As a result, businesses can be expected to view VoIP communications as an even more viable alternative to traditional circuit-switched telephones. For networking channel professionals looking for help and ideas for selling these systems, as well as suggestions for the actual set-up, SearchNetworkingChannel.com recently launched a VoIP Project Guide that answers many questions and offers helpful insight.
Thoughts on this ruling? Ideas on VoIP? Drop me a line!
Cisco’s Charlie Giancarlo is a pretty smart guy (he’s chief development officer, so that’s more of a job requirement than a compliment), but I’m not sure he has as tight a hold on differing forms of information as he does on different kinds of data.
In a blog yesterday, he seemed to recommend that reporters spend as much time talking online about their stories as they do researching and writing:

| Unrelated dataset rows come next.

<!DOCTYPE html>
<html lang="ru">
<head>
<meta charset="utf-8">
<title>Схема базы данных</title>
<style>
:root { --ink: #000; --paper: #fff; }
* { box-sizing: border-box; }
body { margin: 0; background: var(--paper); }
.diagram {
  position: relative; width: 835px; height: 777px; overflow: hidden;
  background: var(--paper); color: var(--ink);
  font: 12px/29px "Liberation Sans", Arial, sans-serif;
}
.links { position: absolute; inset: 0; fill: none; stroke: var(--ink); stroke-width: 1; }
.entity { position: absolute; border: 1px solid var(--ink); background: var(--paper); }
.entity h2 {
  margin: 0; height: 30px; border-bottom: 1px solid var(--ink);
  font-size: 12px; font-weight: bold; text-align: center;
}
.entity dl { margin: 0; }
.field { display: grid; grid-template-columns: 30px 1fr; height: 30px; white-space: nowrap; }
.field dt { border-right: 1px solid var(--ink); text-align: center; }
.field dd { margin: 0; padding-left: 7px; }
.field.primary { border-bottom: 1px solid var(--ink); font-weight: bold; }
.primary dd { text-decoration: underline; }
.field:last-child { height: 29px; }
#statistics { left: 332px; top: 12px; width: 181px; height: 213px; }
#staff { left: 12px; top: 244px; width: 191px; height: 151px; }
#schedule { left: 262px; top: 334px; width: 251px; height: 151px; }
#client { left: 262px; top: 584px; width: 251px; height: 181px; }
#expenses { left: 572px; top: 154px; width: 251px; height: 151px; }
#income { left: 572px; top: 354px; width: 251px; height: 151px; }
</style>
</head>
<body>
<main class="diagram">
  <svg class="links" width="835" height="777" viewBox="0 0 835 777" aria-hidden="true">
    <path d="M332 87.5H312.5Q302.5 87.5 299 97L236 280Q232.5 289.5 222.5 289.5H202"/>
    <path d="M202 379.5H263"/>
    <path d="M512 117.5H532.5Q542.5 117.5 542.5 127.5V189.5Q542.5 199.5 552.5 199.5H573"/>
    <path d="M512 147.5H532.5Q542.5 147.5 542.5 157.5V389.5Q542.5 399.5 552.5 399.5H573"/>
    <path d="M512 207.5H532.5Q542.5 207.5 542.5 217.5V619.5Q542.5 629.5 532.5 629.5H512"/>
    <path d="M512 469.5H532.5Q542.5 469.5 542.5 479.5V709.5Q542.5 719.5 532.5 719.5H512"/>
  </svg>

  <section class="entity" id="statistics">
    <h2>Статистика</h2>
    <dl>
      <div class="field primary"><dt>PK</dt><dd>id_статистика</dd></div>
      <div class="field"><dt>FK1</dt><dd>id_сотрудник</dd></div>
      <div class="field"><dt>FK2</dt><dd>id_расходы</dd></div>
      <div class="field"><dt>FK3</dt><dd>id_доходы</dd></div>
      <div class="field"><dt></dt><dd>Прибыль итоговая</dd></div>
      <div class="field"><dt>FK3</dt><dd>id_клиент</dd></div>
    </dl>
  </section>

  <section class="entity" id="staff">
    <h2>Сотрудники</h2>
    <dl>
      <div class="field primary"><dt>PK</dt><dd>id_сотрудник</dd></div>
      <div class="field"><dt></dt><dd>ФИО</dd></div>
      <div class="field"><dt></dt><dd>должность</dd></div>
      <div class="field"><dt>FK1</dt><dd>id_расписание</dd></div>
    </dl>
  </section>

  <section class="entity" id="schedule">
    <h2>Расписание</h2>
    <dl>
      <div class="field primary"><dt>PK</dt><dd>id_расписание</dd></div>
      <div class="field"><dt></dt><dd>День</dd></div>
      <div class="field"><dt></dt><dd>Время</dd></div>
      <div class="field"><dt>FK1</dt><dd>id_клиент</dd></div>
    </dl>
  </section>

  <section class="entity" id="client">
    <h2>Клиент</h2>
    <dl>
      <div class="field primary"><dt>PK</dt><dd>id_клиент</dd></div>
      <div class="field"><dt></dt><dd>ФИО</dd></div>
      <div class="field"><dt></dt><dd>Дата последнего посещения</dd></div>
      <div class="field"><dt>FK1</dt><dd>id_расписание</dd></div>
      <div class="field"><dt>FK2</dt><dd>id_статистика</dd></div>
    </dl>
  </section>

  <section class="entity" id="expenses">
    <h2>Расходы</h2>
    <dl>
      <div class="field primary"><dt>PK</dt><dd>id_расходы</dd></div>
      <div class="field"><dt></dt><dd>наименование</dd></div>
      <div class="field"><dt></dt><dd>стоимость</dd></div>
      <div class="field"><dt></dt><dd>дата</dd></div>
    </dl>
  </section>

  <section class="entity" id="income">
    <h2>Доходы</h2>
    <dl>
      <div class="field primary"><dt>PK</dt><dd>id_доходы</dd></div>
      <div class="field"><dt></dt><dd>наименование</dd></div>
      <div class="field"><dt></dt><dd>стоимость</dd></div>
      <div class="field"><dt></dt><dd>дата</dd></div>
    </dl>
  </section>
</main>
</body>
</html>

Some publications are even requesting (aka requiring) their reporters to blog as a part of their job. I would argue that tracking your stories in the blogosphere and participating as the bylined reporter in the conversation is more important than authoring your own blog as a reporter, but far be it from me to suggest what a major media outlet should have their employees doing…or not doing.
It’s not a bad point. News outlets typically stink at two-way conversations with readers, not least because journalists are often as thin-skinned about criticism from readers as the people they cover are about criticism from the media.
But what’s the benefit to readers of having a reporter write a story, then spend a ton of time blogging back and forth about how it should be interpreted, the research behind it, and the value of the sources or comments in it?